Indeed the Italian public and media saw the deficiencies in La Nazionale's squad. In order to defend their crown, they had to usher in the new generation of Italian players, to add energy and impetus to the team. There was an overwhelming desire for the CT to call up young guns Mario Balotelli and Rossi, as well as mercurial talents in their prime, Fabrizio Miccoli and Antonio Cassano, who had been overlooked under Lippi's second tenure.

Lippi, on paper, picked the strikers in the talent pool that had enjoyed successful goal scoring seasons for their clubs. Antonio Di Natale was the Capocannoniere winner with a marvellous 29 goals for Udinese. Giampaolo Pazzini and Alberto Gilardino had strong seasons as well, but only Gilardino had hit double figures in goals in his international career. 

One major issue around the Azzurri was the fitness of creative fulcrum Andrea Pirlo.
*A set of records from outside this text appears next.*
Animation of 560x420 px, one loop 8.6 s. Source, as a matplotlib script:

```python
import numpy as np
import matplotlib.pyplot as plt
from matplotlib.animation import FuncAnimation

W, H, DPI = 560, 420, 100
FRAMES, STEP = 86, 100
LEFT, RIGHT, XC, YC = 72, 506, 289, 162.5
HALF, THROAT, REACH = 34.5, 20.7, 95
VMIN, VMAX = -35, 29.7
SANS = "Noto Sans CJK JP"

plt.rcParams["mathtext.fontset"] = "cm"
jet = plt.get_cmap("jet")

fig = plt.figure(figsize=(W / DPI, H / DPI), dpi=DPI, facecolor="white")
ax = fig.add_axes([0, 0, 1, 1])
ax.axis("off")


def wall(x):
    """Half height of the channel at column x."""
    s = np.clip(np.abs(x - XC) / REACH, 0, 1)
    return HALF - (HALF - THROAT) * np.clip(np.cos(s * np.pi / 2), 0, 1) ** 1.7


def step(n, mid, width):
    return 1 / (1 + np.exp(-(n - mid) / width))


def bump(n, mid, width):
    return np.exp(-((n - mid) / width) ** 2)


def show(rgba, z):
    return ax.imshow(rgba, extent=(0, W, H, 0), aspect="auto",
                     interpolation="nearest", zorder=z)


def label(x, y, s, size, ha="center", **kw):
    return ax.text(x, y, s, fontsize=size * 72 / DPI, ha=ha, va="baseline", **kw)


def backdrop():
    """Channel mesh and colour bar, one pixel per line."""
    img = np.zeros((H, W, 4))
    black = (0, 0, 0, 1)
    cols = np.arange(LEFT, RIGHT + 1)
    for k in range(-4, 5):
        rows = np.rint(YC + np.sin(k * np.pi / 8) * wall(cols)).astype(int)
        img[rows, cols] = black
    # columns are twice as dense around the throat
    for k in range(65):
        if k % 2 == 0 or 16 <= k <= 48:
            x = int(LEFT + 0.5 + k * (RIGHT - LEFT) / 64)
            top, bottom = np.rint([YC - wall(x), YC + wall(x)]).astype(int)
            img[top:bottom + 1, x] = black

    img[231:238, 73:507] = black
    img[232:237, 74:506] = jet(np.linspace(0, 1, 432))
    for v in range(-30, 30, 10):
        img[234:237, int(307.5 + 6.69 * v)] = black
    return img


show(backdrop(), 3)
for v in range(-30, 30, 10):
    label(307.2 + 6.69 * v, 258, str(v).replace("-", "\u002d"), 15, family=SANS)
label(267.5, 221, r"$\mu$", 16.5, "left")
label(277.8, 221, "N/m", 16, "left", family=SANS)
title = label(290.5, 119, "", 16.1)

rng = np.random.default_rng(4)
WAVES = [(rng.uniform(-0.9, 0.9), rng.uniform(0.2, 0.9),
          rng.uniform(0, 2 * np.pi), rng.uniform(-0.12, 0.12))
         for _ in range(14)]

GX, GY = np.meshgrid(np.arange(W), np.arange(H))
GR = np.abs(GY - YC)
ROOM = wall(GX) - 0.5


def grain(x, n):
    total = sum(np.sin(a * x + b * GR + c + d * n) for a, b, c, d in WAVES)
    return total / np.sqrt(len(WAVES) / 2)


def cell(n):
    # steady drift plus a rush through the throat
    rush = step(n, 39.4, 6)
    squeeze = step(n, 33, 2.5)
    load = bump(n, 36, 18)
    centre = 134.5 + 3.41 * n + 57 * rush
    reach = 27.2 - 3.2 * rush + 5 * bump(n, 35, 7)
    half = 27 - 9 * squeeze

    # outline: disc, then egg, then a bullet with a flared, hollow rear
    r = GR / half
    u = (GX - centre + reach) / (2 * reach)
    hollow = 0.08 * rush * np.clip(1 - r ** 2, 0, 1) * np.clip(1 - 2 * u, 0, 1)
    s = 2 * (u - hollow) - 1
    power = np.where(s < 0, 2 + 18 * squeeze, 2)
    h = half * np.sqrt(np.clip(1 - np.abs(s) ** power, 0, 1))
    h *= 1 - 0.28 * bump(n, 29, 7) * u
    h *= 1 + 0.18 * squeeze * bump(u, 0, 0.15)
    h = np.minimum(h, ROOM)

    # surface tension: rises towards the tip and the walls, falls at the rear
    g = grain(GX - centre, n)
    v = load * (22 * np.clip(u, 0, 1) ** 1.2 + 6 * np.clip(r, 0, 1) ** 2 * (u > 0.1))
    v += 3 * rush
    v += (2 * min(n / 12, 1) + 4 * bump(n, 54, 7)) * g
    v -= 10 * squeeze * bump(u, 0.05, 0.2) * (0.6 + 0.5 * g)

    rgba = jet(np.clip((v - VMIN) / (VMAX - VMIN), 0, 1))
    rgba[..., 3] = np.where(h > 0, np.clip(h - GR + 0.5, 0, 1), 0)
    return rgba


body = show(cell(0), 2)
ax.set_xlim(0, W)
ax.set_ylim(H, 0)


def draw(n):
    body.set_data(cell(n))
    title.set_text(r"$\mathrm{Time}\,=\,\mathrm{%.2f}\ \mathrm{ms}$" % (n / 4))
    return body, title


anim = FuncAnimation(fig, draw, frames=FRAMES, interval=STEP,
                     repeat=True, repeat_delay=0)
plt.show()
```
The Milan trequartista would be reduced to a 30 minute cameo in the final group game against Slovakia and Lippi had the arduous task of finding a midfield replacement capable of filling Pirlo's shoes and providing the creativity needed.

Claudio Marchisio was thrust into that role, but Lippi's constant tinkering with formations rendered the Juventus youngster ineffective as he began the tournament in the centre of a three-man midfield, then moved into the hole before finally ending the tournament shunted out wide.
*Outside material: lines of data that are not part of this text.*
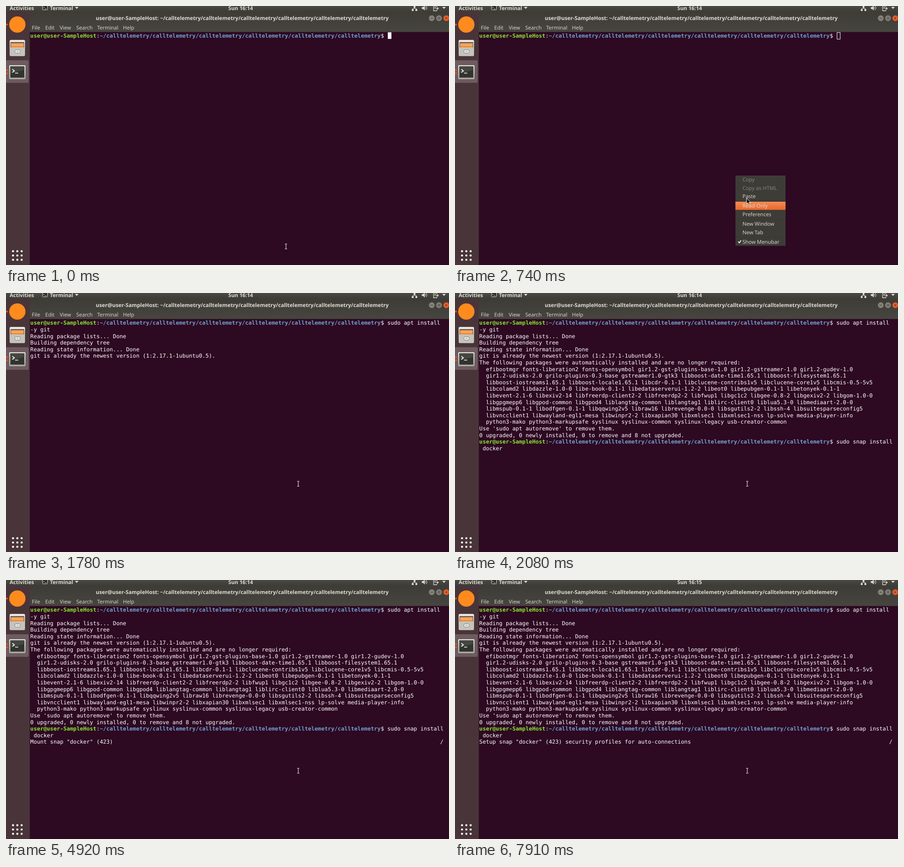
Write an HTML page that moves like this. It is 977 px wide and 573 px high and loops after 8 s.

```html
<!DOCTYPE html>
<html lang="en">
<head>
<meta charset="utf-8">
<title>Terminal</title>
<style>
html, body { margin: 0; width: 100%; height: 100%; overflow: hidden; background: #2d0922; }
svg { display: block; }
text { font: 11.5px "Open Sans", "Noto Sans", sans-serif; fill: #dfdbd2; text-rendering: geometricPrecision; white-space: pre; }
.bold { font-weight: 700; font-size: 11.6px; }
.title { font-size: 11.7px; }
#rows text { font: 12.125px "DejaVu Sans Mono", monospace; fill: #fff; }
#rows .host { font-weight: 700; fill: #8ae234; }
#rows .path { font-weight: 700; fill: #729fcf; }
#rows .inv { fill: #2d0922; }
#menu .off { fill: #8a8780; }
</style>
</head>
<body>
<svg width="977" height="573" viewBox="0 0 977 573">
  <defs>
    <linearGradient id="panel" x2="0" y2="1"><stop stop-color="#4a4943"/><stop offset="1" stop-color="#3d3c37"/></linearGradient>
    <linearGradient id="bar" x2="0" y2="1"><stop stop-color="#3d3c37"/><stop offset="1" stop-color="#46453f"/></linearGradient>
    <linearGradient id="hot" x2="0" y2="1"><stop stop-color="#f68b56"/><stop offset="1" stop-color="#e8672a"/></linearGradient>
    <linearGradient id="metal" x2="0" y2="1"><stop stop-color="#e9e8e4"/><stop offset="1" stop-color="#a9a8a3"/></linearGradient>
  </defs>

  <rect width="977" height="573" fill="#2d0922"/>

  <!-- window frame -->
  <rect x="52" y="13" width="925" height="44.500" fill="url(#bar)"/>
  <text class="bold title" id="title" x="844" y="31" text-anchor="end"></text>
  <g stroke="#55534c" fill="#85837b">
    <circle cx="939" cy="27" r="6.500"/><circle cx="955" cy="27" r="6.500"/>
    <circle cx="971" cy="27" r="6.500" fill="#ee5a24"/>
  </g>
  <path d="M936 27h6M953 25h4v4h-4zM969 25l4 4m0-4l-4 4" fill="none" stroke="#3a3934"/>
  <g id="bar-items"></g>

  <!-- dock -->
  <rect width="52.500" height="573" fill="#493539"/>
  <rect x="-3" y="120" width="53" height="50" rx="3" fill="#6d5b60"/>
  <circle cx="25" cy="41" r="18" fill="#ff8a1e"/>
  <g fill="#e95420">
    <circle cx="2" cy="41" r="2"/><circle cx="2" cy="142" r="2"/><circle cx="2" cy="149" r="2"/>
  </g>
  <rect x="8" y="75" width="34" height="36" rx="3" fill="url(#metal)"/>
  <rect x="10" y="80" width="30" height="12" fill="#55514c"/>
  <path d="M11 82h28v10H11z" fill="#f08a35"/>
  <path d="M11 84.500h28M11 87.500h28" stroke="#ffd9a8"/>
  <rect x="8.500" y="91.500" width="33" height="19" rx="2" fill="#c4c3be"/>
  <rect x="20" y="97" width="11" height="7" rx="1.500" fill="#f4f3ef" stroke="#77756f"/>
  <path d="M23 100.500h5" stroke="#77756f"/>
  <rect x="7" y="131" width="36" height="31" rx="2" fill="url(#metal)"/>
  <rect x="9.500" y="133.500" width="31" height="25" fill="#32332f"/>
  <path d="M9.500 133.500h31v8l-31 8z" fill="#454640"/>
  <path d="M14 140l4.500 3.500-4.500 3.500M20 148.500h7" fill="none" stroke="#fff" stroke-width="1.700"/>
  <g id="apps" fill="#fff"></g>

  <!-- top panel -->
  <rect width="977" height="13" fill="url(#panel)"/>
  <text class="bold" x="8" y="9">Activities</text>
  <rect x="80.500" y="-1" width="11" height="9.500" rx="1" fill="#2e2d29" stroke="#dfdbd2"/>
  <path d="M82.500 2l2 1.500-2 1.500M86 6h3" fill="none" stroke="#dfdbd2"/>
  <text class="bold" x="97" y="9">Terminal</text>
  <path d="M152 2h8l-4 4.500zM962 2h8l-4 4.500z" fill="#dfdbd2"/>
  <text class="bold" id="clock" x="517.500" y="8.500" text-anchor="middle"></text>
  <g fill="#dfdbd2">
    <path d="M899 0h4v4h-4zM895 7h4v4h-4zM903 7h4v4h-4z"/>
    <path d="M917 2.500h3l3.500-3.500v11l-3.500-3.500h-3z"/>
  </g>
  <g fill="none" stroke="#dfdbd2">
    <path d="M901 4v1.500M897 7.500v-2h8v2"/>
    <path d="M925 2q1.500 2.500 0 5M927 0q3 4.500 0 9"/>
    <path d="M950 2.500v-3h-7v11h7v-2M945 2.500h3M945 5h2M948 5.500h5M951 3l2.500 2.500-2.500 2.500" stroke-width="1.300"/>
  </g>

  <rect id="cursor" stroke="#fff"/>
  <g id="rows"></g>
  <g id="menu"></g>
  <path id="arrow" d="M0 0v13l3-2.700 2 4.700 2.300-1-2-4.500h4z" fill="#111" stroke="#fff"/>
  <path id="beam" d="M-2.500-5.500h2l.5.500.500-.5h2M-2.500 5.500h2l.5-.5.500.500h2M0-5v10" fill="none" stroke="#fff"/>
</svg>

<script>
const LOOP = 8000, COL = 7.3, LINE = 14.6, LEFT = 53.6, TOP = 58.2, BASE = 70.4;
const $ = id => document.getElementById(id);
const path = '~' + '/calltelemetry'.repeat(6);
const host = 'user@user-SampleHost';
const prompt = `<tspan class="host">${host}</tspan>:<tspan class="path">${path}</tspan>$ `;

const log = `${prompt}sudo apt install
-y git
Reading package lists... Done
Building dependency tree
Reading state information... Done
git is already the newest version (1:2.17.1-1ubuntu0.5).
The following packages were automatically installed and are no longer required:
  efibootmgr fonts-liberation2 fonts-opensymbol gir1.2-gst-plugins-base-1.0 gir1.2-gstreamer-1.0 gir1.2-gudev-1.0
  gir1.2-udisks-2.0 grilo-plugins-0.3-base gstreamer1.0-gtk3 libboost-date-time1.65.1 libboost-filesystem1.65.1
  libboost-iostreams1.65.1 libboost-locale1.65.1 libcdr-0.1-1 libclucene-contribs1v5 libclucene-core1v5 libcmis-0.5-5v5
  libcolamd2 libdazzle-1.0-0 libe-book-0.1-1 libedataserverui-1.2-2 libeot0 libepubgen-0.1-1 libetonyek-0.1-1
  libevent-2.1-6 libexiv2-14 libfreerdp-client2-2 libfreerdp2-2 libfwup1 libgc1c2 libgee-0.8-2 libgexiv2-2 libgom-1.0-0
  libgpgmepp6 libgpod-common libgpod4 liblangtag-common liblangtag1 liblirc-client0 liblua5.3-0 libmediaart-2.0-0
  libmspub-0.1-1 libodfgen-0.1-1 libqqwing2v5 libraw16 librevenge-0.0-0 libsgutils2-2 libssh-4 libsuitesparseconfig5
  libvncclient1 libwayland-egl1-mesa libwinpr2-2 libxapian30 libxmlsec1 libxmlsec1-nss lp-solve media-player-info
  python3-mako python3-markupsafe syslinux syslinux-common syslinux-legacy usb-creator-common
Use 'sudo apt autoremove' to remove them.
0 upgraded, 0 newly installed, 0 to remove and 8 not upgraded.
${prompt}sudo snap install
 docker`.split('\n');

// Stages of the snap install: start, message, spinner end
const stages = [
  [3580, 'Fetch and check assertions for snap "docker" (423)', 4620],
  [4920, 'Mount snap "docker" (423)', 5660],
  [5810, 'Setup snap "docker" (423) security profiles', 7010],
  [7910, 'Setup snap "docker" (423) security profiles for auto-connections', 7910],
];

// Pointer steps while the menu is open: start, x, y, highlighted item
const moves = [
  [140, 618, 531, -1], [290, 624, 515, 7], [440, 632, 488, 5], [590, 639, 455, 4],
  [740, 643, 425, 3], [890, 644, 421, 2], [1030, 645, 421, 2],
];
const items = [['Copy', 384], ['Copy as HTML', 403], ['Paste', 421], ['Read-Only', 442],
  ['Preferences', 461], ['New Window', 482], ['New Tab', 501], ['Show Menubar', 522]];

const last = (list, t) => list.filter(s => s[0] <= t).pop();
const show = (el, on) => el.setAttribute('visibility', on ? 'visible' : 'hidden');
const place = (el, x, y) => el.setAttribute('transform', `translate(${x} ${y})`);
const invert = s => `<tspan class="inv">${s[0]}</tspan>${s.slice(1)}`;

function screen(t) {
  if (t < 1330) return [prompt];
  if (t < 1630) return [...log.slice(0, 3), invert('Building dependency tree... 50%')];
  if (t < 1780) return [...log.slice(0, 4), invert('Reading state information... 0%')];
  if (t < 2080) return log.slice(0, 6);
  const stage = last(stages, t);
  if (!stage) return log;
  const [start, message, end] = stage;
  const tick = Math.floor((Math.min(t, end) - start + 10) / 150);
  return [...log, message.padEnd(124) + '/-\\|'[tick % 4]];
}

// Cursor cell as [column, row], or nothing while it is hidden
function cursorCell(t) {
  if (t < 1330) return [108, 0];
  if (t < 1630) return [0, 3];
  if (t < 1780) return [0, 4];
  if (t >= 2380 && t < 2980) return [0, 20];
}

function drawMenu(hot) {
  const labels = items.map(([label, y], i) =>
    (i === hot ? `<rect x="618.5" y="${y - 9}" width="110.500" height="18" fill="url(#hot)"/>` : '') +
    `<text x="634" y="${y + 4}" class="${i < 2 ? 'off' : ''}">${label}</text>`).join('');
  $('menu').innerHTML = `<rect x="618.500" y="375" width="110.500" height="155.500" fill="#3d3c37"/>
    <path d="M619 431.500h110M619 471.500h110M619 511.500h110" stroke="#383732"/>${labels}
    <path d="M624.500 521l2.500 3 4-5.500" fill="none" stroke="#fff" stroke-width="1.800"/>`;
}

function drawCursor(cell, hollow) {
  const cursor = $('cursor'), inset = hollow ? 0.5 : 0;
  show(cursor, cell);
  if (!cell) return;
  const box = {
    x: LEFT + cell[0] * COL + inset, y: TOP + cell[1] * LINE + inset,
    width: 8 - 2 * inset, height: LINE,
    fill: hollow ? 'none' : '#fff', 'stroke-width': 2 * inset,
  };
  for (const key in box) cursor.setAttribute(key, box[key]);
}

let shown = '', shownHot;
function draw(t) {
  const text = screen(t).map((s, i) =>
    `<text xml:space="preserve" x="${LEFT}" y="${BASE + i * LINE}">${s}</text>`).join('');
  if (text !== shown) $('rows').innerHTML = shown = text;

  const open = t >= 140 && t < 1330;
  drawCursor(cursorCell(t), open);
  show($('menu'), open);
  show($('arrow'), open);
  show($('beam'), !open);
  if (open) {
    const [, x, y, hot] = last(moves, t);
    place($('arrow'), x, y);
    if (hot !== shownHot) drawMenu(shownHot = hot);
  } else if (t < 140) place($('beam'), 617.5, 532);
  else place($('beam'), 644.5, 422);

  $('clock').textContent = t < 5220 ? 'Sun 16:14' : 'Sun 16:15';
}

$('title').textContent = `${host}: ${path}`;
$('bar-items').innerHTML = [['File', 57], ['Edit', 86.5], ['View', 118.5], ['Search', 155], ['Terminal', 201], ['Help', 258]]
  .map(([s, x]) => `<text x="${x}" y="52.200">${s}</text>`).join('');
$('apps').innerHTML = [...Array(9).keys()]
  .map(i => `<circle cx="${15.5 + i % 3 * 9.5}" cy="${542.5 + Math.floor(i / 3) * 9.5}" r="2.300"/>`).join('');

const begin = performance.now();
function frame() {
  draw((performance.now() - begin) % LOOP);
  requestAnimationFrame(frame);
}
frame();
</script>
</body>
</html>
```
In perhaps a precursor of what was to befall the Azzurri, Marcello Lippi was cautious about being drawn in a group most believed they would breeze through. Group F with Paraguay, then ranked 30th in the world, Slovakia, ranked 38th, and New Zealand, down in 78th, looked on paper to be a mismatch. “The more you think a group will be easy the more difficult it becomes,” the Azzurri CT mused after the draw was made. “Paraguay were top of the South American qualifying group for a long time before being overtaken by Brazil at the end. Slovakia are improving, they beat some good teams to get here”.

Italy’s preparations for the opener against Paraguay suffered a major set back when it was announced Pirlo had suffered an injury that would rule him out of the first two games. Marchisio replaced the Milan man in the middle, with the Azzurri lining up with a attacking trident of Simone Pepe, Vincenzo Iaquinta and Alberto Gilardino, which morphed into a 4-4-2 diamond-like formation during the game. Five members of the 2006 triumph started the game.

The heavy downpour of rain made it hard for the players to stay mobile, but the Azzurri were having the better of possession without really threatening. Paraguay were content to defend and surprisingly broke the deadlock minutes before half-time. Antolin Alcaraz rose above Fabio Cannavaro and Daniele De Rossi from a free-kick to thump in a header.

Gianluigi Buffon then had to be replaced by Cagliari’s Federico Marchetti due to a muscle problem, which would sadly rule him out for the rest of the group matches. The Azzurri were being restricted to shots from distance but finally found the equaliser they so desperately needed with 30 minutes left. Justo Villar in goal for Paraguay made a hash out of a Simone Pepe corner and De Rossi was on hand to poke in the leveller.

Pepe looked lively and Italy pushed forward in search of a winner but couldn't come up with anything. In a theme that was to define Italy's 2010 South African adventure they started ramping up the pressure in the closing stages of the game, too late to make an impact.

Marchisio, with the expectation of filling in for Pirlo, didn't make much of an impact and was substituted midway through the second half. Creativity was severely lacking in the game and one wondered where it would come from. Marchisio and Riccardo Montolivo were the only viable options for Lippi.

La Gazzetta mused that: “Marchisio playing behind the front two continued to be unconvincing. It worries us that he's playing a position he's never played for Juventus, but he may prove his worth playing in another midfield position.”

Part One - Part Two - Part Three